[Stored items]
····················

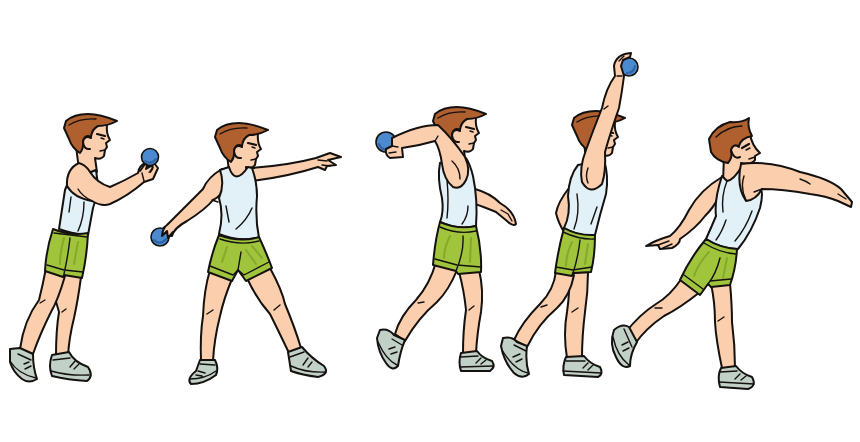
<!DOCTYPE html>
<html lang="en">
<head>
<meta charset="utf-8">
<title>Ball throw sequence</title>
<style>
:root{--paper:#fff;--ink:#14110f;--skin:#fbceae;--hair:#b0602f;--vest:#e1f1f7;--shorts:#a0c53c;--shorts-shade:#84a92c;--shoe:#c2d1c8;--ball:#4c8ad0;--ball-shade:#2f62a4}
html,body{margin:0;background:var(--paper);overflow:hidden}
.sequence{display:block;width:860px;height:442px}
.figure,.figure path,#head path{stroke-linejoin:round;stroke-linecap:round}
.figure{stroke:var(--ink);stroke-width:2}
.skin{fill:var(--skin)}
.hair{fill:var(--hair)}
.vest{fill:var(--vest)}
.shorts{fill:var(--shorts)}
.shoe{fill:var(--shoe)}
.ball{fill:var(--ball);stroke-width:1.6}
.ball-shade{fill:none;stroke:var(--ball-shade);stroke-width:2}
.line{fill:none;stroke-width:1.4}
.fold{fill:none;stroke:var(--shorts-shade);stroke-width:2}
.brow{fill:none;stroke-width:2.2}
</style>
</head>
<body>
<svg class="sequence" viewBox="0 0 860 442" role="img" aria-label="Five stages of a boy throwing a ball">
<defs>
<g id="head">
<path class="skin" d="M76 146L79 170Q88 178 97 172L95 158Q101 160 104 156L105 150L107 147L106 143L110 140Q106 134 107 124L86 122L74 132Z"/>
<path class="hair" d="M66 121Q74 114 88 114Q100 114 117 121Q108 126 98 126Q92 129 91 137Q85 134 83 141Q84 148 80 153Q72 148 69 139L64 128Z"/>
<path class="skin" d="M91 138Q84 135 83 142Q84 150 90 149"/>
<path class="brow" d="M97 134L105 136"/>
<path class="line" d="M101 138L104 139M100 151L105 150M69 125Q80 118 96 119"/>
</g>
</defs>

<g class="figure" id="stage-aim">
<path class="skin" d="M55 272L81 277Q78 300 74 318Q69 338 68 356L56 356Q56 330 59 312Q52 292 55 272Z"/>
<path class="skin" d="M46 268L65 276Q58 300 51 312Q40 334 33 354L20 349Q24 320 39 300Q43 284 46 268Z"/>
<path class="line" d="M40 303L45 300M62 312L66 309"/>
<path class="shoe" d="M10 349L20 348L33 354Q33 368 37 379Q29 384 22 379Q13 372 10 362Z"/>
<path class="line" d="M18 354L31 360M10 361Q18 374 36 378M24 364L29 362M25 369L31 366"/>
<path class="shoe" d="M52 355L69 352Q74 362 88 367Q94 376 87 381Q68 380 52 376Q48 366 52 355Z"/>
<path class="line" d="M53 360L70 358M51 371Q68 376 89 375M70 367L75 361M74 369L79 364"/>
<use href="#head"/>
<path class="vest" d="M74 168Q85 176 96 170Q100 190 93 208L88 235Q72 234 59 229Q62 210 65 190Z"/>
<path class="line" d="M84 202Q84 218 78 231M71 197L69 212"/>
<path class="shorts" d="M53 229Q70 236 88 233Q87 256 82 278L64 275L63 277L45 271Q46 250 53 229Z"/>
<path class="fold" d="M64 238Q60 252 60 264M78 242L74 264"/>
<path class="line" d="M47 265L64 270L83 272M70 238Q68 256 64 274M54 233L87 237"/>
<path class="skin" d="M79 163Q66 169 67 186Q74 198 92 201Q102 207 110 204Q128 196 144 182L153 179L158 168L154 163L148 168L145 163Q139 166 138 173Q124 181 110 187Q97 183 90 172Q86 165 79 163Z"/>
<path class="line" d="M78 189Q82 196 92 201M144 181L142 173M148 168L149 172"/>
<circle class="ball" cx="150" cy="157" r="8.500"/>
<path class="ball-shade" d="M145 161Q151 165 156 159"/>
<path class="skin" d="M140 171L145 164Q148 164 146 169L151 166Q155 166 150 172"/>
</g>

<g class="figure" id="stage-reach-back">
<path class="skin" d="M210 270L232 279Q224 298 220 316Q214 340 213 361L201 361Q200 335 203 316Q204 290 210 270Z"/>
<path class="skin" d="M247 278L270 268Q282 290 285 304Q295 328 301 348L289 353Q278 330 270 314Q256 298 247 278Z"/>
<path class="line" d="M207 314L213 310M274 310L280 305"/>
<path class="shoe" d="M200 360L215 360Q219 368 216 375Q204 384 191 384Q186 379 196 371Z"/>
<path class="line" d="M200 364L215 365M190 379Q205 379 216 371M198 371L205 373M196 375L202 376"/>
<path class="shoe" d="M288 352L302 347Q311 358 324 366Q330 374 318 377Q302 375 291 371Z"/>
<path class="line" d="M290 357L304 352M291 366Q306 373 326 372M303 365L308 358M308 367L312 362"/>
<path class="skin" d="M252 168Q290 165 316 158L330 153L341 157L328 160L336 165L327 166L325 170L318 167Q290 176 253 181Z"/>
<path class="line" d="M318 160L327 161M322 165L330 166"/>
<use href="#head" x="151" y="9"/>
<path class="skin" d="M222 169Q208 177 203 189Q186 206 167 225Q160 230 161 234L172 236Q174 228 187 221Q206 209 213 200Q222 196 224 186Z"/>
<path class="vest" d="M220 170L229 167Q235 186 248 167L252 168Q257 182 257 196Q255 218 259 238Q238 242 219 234Q224 214 219 198Q225 184 220 170Z"/>
<path class="line" d="M252 208Q247 220 236 229M226 206L229 222M212 200L218 202"/>
<path class="shorts" d="M219 235Q240 243 259 237Q266 252 272 268L246 281L238 270L232 281L208 272Q212 252 219 235Z"/>
<path class="fold" d="M246 250L256 264M227 247L222 262M252 246L262 258"/>
<path class="line" d="M210 266L233 275L238 270L244 275L269 262M238 270L241 252M220 239Q240 246 259 241"/>
<circle class="ball" cx="160" cy="237" r="9"/>
<path class="ball-shade" d="M154 240Q160 246 166 239"/>
<path class="skin" d="M165 227Q162 231 162 236L167 231L168 238L173 232"/>
</g>

<g class="figure" id="stage-cock">
<path class="skin" d="M475 189Q490 193 500 203Q514 211 516 224Q513 227 507 221L496 212Q484 207 475 204Z"/>
<path class="line" d="M501 210L508 214L512 221"/>
<path class="skin" d="M459 272L479 270Q484 290 481 312Q477 334 476 353L463 353Q463 330 466 310Q464 290 459 272Z"/>
<path class="skin" d="M436 262L457 270Q449 290 437 302Q418 318 405 341L395 334Q400 316 416 300Q430 284 436 262Z"/>
<path class="line" d="M418 303L424 302M469 310L474 306"/>
<path class="shoe" d="M380 330Q388 328 394 335L405 340Q400 352 398 366Q392 372 386 363Q378 352 377 338Z"/>
<path class="line" d="M392 339L402 345M378 342Q386 360 397 365M389 349L395 347M391 354L397 352"/>
<path class="shoe" d="M461 353L477 351Q482 358 492 361Q496 367 490 371L461 371Q458 362 461 353Z"/>
<path class="line" d="M461 357L478 356M460 367L493 366M476 363L481 358M481 364L486 360"/>
<use href="#head" x="369" y="-7"/>
<path class="vest" d="M440 163Q437 178 442 198Q444 212 440 222Q458 231 476 226Q478 200 473 176Q470 164 466 158L448 160Z"/>
<path class="line" d="M447 180Q449 200 447 218M468 206Q468 216 462 224"/>
<path class="shorts" d="M440 222Q458 230 476 226Q482 250 481 272L458 274L456 271L433 265Q435 240 440 222Z"/>
<path class="fold" d="M450 236Q444 248 444 258M471 238L470 262"/>
<path class="line" d="M435 259L457 265L481 267M463 236Q464 252 456 271M440 227Q458 235 476 231"/>
<circle class="ball" cx="386" cy="142" r="10"/>
<path class="ball-shade" d="M379 144Q382 151 388 149"/>
<path class="skin" d="M392 138Q418 125 438 125Q452 138 465 157Q471 170 466 180Q461 190 453 187Q444 180 442 164Q440 149 435 141Q418 146 402 148L403 157L390 158Q385 155 386 149L392 146Z"/>
<path class="line" d="M435 141L438 136M452 161Q460 168 460 179M392 146L398 147M389 153L396 152"/>
</g>

<g class="figure" id="stage-overhead">
<path class="skin" d="M569 188Q558 202 556 213Q558 222 564 232L573 214Z"/>
<path class="skin" d="M569 273L588 272Q588 292 585 312Q582 336 582 358L567 358Q563 334 567 312Q570 292 569 273Z"/>
<path class="skin" d="M556 271L574 275Q570 296 557 308Q538 324 527 347L514 340Q522 322 540 304Q554 290 556 271Z"/>
<path class="line" d="M541 307L547 305M572 312L578 308"/>
<path class="shoe" d="M503 338Q512 336 517 342L527 346Q525 362 529 374Q522 380 514 373Q504 362 501 346Z"/>
<path class="line" d="M514 345L526 351M502 350Q514 370 528 373M513 357L520 354M516 362L522 359"/>
<path class="shoe" d="M566 357L584 356Q590 364 600 367Q604 374 598 377L564 375Q562 366 566 357Z"/>
<path class="line" d="M566 361L585 361M563 371L601 373M583 368L588 363M588 370L593 365"/>
<use href="#head" x="508" y="-3"/>
<path class="vest" d="M578 165Q569 176 568 196Q571 214 564 228Q580 237 595 235Q600 214 606 194Q609 176 604 160Z"/>
<path class="line" d="M577 194Q580 214 574 229M597 207L591 224"/>
<path class="shorts" d="M564 228Q578 236 595 235Q595 256 591 272L573 273L572 276L555 273Q558 250 564 228Z"/>
<path class="fold" d="M572 242Q566 254 566 266M588 244L585 264"/>
<path class="line" d="M556 267L573 270L592 267M580 240Q578 258 573 273M563 232Q580 240 595 239"/>
<circle class="ball" cx="629" cy="67" r="9"/>
<path class="ball-shade" d="M627 73Q634 73 635 66"/>
<path class="skin" d="M614 66Q616 54 631 53L630 57L623 60L621 66L624 76Q622 92 619 108Q610 134 605 152Q606 172 602 184Q590 196 582 182Q579 168 586 150Q594 128 602 108Q606 88 615 76Z"/>
<path class="line" d="M604 109L608 106M617 76L622 76M588 168Q585 176 588 183M619 61L624 56"/>
</g>

<g class="figure" id="stage-release">
<path class="skin" d="M722 177Q700 190 689 210Q680 228 670 236Q656 240 646 246L658 245L660 249L672 248Q680 244 680 239Q696 228 705 216Q714 207 718 198Z"/>
<path class="line" d="M658 245L669 241M663 248L672 244"/>
<path class="skin" d="M711 284L730 283Q732 305 732 322Q735 345 735 368L722 368Q716 340 715 322Q715 302 711 284Z"/>
<path class="skin" d="M682 278L700 292Q680 308 664 316Q646 328 634 345L625 333Q640 314 656 304Q670 296 682 278Z"/>
<path class="line" d="M655 308L662 308M718 321L724 317"/>
<path class="shoe" d="M614 330Q622 323 629 327L637 342Q630 354 630 366Q622 370 616 357Q609 344 614 330Z"/>
<path class="line" d="M624 329L632 347M613 337Q617 356 629 365M622 345L628 342M623 351L629 348"/>
<path class="shoe" d="M721 368L736 366Q742 374 752 377Q757 386 748 389L720 387Q717 376 721 368Z"/>
<path class="line" d="M720 372L737 371M719 382L754 384M735 379L740 374M741 380L746 376"/>
<path class="skin" d="M724 156L723 182Q734 184 745 172L741 163Q752 165 755 160L755 156L760 153Q752 146 750 134L732 136Z"/>
<path class="hair" d="M709 139Q715 126 730 122Q742 123 749 118Q747 127 752 136Q741 138 739 146Q733 144 731 151Q733 157 728 163Q716 161 711 152Z"/>
<path class="skin" d="M739 147Q733 143 731 150Q734 160 740 157"/>
<path class="brow" d="M742 148L749 144"/>
<path class="line" d="M746 150L750 148M749 159L755 157M716 137Q728 126 742 126"/>
<path class="vest" d="M722 176Q714 200 716 216Q711 228 706 239Q722 249 738 249Q752 232 760 208Q764 192 760 186L742 166Q734 180 727 181Z"/>
<path class="line" d="M727 181Q721 196 723 212M752 211Q746 228 735 241M726 220Q722 232 716 240"/>
<path class="shorts" d="M706 239Q720 248 737 249Q736 268 730 285L711 287L708 284L700 295L680 280Q690 258 706 239Z"/>
<path class="fold" d="M709 252Q698 264 694 276M727 258L723 278"/>
<path class="line" d="M684 275L703 289M710 281L731 279M720 258Q716 274 708 284M704 243Q720 253 736 254"/>
<path class="skin" d="M741 164Q770 160 800 172Q830 179 841 189L852 202L851 207L838 201Q826 196 810 194Q782 189 762 189Q756 200 746 201Q736 186 741 164Z"/>
<path class="line" d="M744 176Q740 188 746 200M800 179Q806 181 810 184M838 194L846 199M754 192L762 189"/>
</g>
</svg>
</body>
</html>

····················

* What to produce *
Every line above from the line with "169Q208 177 203" to the line with "208Q247 220 236", both included, must be reproduced exactly, and no other line may appear.

* Task result *
<path class="skin" d="M222 169Q208 177 203 189Q186 206 167 225Q160 230 161 234L172 236Q174 228 187 221Q206 209 213 200Q222 196 224 186Z"/>
<path class="vest" d="M220 170L229 167Q235 186 248 167L252 168Q257 182 257 196Q255 218 259 238Q238 242 219 234Q224 214 219 198Q225 184 220 170Z"/>
<path class="line" d="M252 208Q247 220 236 229M226 206L229 222M212 200L218 202"/>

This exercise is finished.